**TASK**
Please return all lines from the records below that include the string "next".

**LISTED RECORDS**

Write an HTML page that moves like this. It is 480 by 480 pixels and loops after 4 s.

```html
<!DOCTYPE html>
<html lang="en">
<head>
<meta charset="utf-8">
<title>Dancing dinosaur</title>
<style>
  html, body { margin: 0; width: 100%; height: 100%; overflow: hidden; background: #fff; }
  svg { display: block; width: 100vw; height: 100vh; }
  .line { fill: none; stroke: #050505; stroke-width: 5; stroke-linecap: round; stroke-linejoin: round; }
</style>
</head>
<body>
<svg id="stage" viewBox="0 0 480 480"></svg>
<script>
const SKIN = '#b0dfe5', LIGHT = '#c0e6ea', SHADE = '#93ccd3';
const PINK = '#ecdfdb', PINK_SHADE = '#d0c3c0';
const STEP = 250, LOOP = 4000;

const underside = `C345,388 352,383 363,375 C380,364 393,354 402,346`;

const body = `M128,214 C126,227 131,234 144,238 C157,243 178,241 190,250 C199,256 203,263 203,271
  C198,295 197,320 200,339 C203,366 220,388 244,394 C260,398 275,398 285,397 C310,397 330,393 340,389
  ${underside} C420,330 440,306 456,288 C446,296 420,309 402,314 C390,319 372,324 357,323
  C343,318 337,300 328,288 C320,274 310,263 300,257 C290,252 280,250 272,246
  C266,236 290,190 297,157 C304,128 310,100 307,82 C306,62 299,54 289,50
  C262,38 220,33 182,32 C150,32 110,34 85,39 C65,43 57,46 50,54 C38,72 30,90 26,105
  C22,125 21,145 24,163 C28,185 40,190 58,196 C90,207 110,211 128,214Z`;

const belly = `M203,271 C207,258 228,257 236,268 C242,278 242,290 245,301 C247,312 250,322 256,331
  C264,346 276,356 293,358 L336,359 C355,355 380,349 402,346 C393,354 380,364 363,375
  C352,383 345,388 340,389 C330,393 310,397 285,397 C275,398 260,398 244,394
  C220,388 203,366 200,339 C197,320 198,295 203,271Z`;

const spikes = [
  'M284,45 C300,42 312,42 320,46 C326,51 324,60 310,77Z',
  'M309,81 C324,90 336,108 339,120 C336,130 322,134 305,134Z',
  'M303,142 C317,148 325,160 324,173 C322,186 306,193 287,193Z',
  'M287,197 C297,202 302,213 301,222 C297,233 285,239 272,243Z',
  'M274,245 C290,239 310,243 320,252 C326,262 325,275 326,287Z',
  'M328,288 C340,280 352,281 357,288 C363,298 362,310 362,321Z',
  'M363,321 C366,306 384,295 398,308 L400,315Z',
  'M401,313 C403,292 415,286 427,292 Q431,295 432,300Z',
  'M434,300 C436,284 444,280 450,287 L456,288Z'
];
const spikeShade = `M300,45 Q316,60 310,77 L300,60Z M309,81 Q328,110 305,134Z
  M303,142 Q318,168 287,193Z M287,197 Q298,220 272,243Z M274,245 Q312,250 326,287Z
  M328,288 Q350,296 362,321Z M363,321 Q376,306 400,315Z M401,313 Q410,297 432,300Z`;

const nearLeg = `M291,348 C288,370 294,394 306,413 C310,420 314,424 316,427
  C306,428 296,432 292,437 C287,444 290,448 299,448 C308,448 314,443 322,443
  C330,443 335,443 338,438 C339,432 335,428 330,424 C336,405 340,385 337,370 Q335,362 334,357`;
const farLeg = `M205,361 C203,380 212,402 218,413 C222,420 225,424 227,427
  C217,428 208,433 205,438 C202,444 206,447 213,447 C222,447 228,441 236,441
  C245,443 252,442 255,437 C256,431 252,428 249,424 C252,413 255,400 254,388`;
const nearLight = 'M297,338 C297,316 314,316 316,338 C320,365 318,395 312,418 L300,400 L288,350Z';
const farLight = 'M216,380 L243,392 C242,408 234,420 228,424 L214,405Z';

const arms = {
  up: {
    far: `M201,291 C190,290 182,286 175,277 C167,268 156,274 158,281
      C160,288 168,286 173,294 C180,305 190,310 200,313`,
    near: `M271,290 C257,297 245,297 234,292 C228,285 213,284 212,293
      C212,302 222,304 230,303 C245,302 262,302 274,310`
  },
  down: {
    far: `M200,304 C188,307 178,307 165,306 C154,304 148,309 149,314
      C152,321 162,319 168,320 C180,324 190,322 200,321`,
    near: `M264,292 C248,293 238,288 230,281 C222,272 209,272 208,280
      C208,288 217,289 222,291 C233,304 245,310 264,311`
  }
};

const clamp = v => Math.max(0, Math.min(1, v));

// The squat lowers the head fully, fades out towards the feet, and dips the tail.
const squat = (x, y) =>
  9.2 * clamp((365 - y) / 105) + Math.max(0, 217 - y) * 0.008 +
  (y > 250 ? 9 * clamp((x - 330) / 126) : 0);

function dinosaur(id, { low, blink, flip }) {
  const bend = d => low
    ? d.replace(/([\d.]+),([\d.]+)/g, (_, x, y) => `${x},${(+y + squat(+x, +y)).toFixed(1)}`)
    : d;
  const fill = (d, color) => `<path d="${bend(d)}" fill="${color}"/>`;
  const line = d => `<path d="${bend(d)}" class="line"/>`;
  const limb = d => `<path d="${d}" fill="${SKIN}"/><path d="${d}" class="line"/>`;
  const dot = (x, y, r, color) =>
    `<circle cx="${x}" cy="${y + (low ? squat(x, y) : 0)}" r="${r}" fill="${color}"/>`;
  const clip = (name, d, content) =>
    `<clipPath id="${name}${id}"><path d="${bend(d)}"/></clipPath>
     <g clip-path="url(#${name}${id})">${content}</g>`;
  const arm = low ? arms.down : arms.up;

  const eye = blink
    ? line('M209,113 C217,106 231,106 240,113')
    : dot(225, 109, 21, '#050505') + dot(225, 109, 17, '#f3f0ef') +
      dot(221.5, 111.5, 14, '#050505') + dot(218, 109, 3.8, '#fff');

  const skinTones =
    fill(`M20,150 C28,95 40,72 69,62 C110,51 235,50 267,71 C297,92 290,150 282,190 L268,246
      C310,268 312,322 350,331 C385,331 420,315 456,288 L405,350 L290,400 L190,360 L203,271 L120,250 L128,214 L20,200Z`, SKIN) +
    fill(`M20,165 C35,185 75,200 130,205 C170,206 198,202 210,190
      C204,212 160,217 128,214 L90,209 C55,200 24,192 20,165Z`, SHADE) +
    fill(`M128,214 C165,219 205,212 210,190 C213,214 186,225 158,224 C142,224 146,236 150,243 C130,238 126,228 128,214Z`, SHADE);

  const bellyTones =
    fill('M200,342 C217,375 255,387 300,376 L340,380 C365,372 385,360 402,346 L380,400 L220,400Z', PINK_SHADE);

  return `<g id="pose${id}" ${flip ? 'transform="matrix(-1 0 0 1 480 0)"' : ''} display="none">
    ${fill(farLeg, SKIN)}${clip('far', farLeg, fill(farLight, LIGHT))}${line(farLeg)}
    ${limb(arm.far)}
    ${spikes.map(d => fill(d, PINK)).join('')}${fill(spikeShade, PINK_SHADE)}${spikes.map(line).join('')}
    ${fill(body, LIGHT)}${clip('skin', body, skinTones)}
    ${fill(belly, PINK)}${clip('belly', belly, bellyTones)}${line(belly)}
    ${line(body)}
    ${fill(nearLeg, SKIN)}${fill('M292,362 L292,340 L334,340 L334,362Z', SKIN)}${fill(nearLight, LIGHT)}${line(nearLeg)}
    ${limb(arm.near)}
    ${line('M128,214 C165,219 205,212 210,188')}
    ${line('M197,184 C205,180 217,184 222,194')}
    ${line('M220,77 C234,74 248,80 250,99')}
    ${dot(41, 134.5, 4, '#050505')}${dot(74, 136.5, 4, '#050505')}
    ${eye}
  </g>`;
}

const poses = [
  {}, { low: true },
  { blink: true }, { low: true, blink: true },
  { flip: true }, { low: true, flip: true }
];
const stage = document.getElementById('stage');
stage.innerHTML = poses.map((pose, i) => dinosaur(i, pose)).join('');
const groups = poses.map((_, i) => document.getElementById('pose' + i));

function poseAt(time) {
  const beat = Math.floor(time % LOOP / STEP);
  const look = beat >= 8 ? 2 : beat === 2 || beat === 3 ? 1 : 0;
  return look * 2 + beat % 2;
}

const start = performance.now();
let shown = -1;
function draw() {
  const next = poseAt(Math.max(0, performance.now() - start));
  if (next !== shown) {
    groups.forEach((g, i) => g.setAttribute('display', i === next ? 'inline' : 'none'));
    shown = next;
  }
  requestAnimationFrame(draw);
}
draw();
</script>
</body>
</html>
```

**ANSWER SECTION**
  const next = poseAt(Math.max(0, performance.now() - start));
  if (next !== shown) {
    groups.forEach((g, i) => g.setAttribute('display', i === next ? 'inline' : 'none'));
    shown = next;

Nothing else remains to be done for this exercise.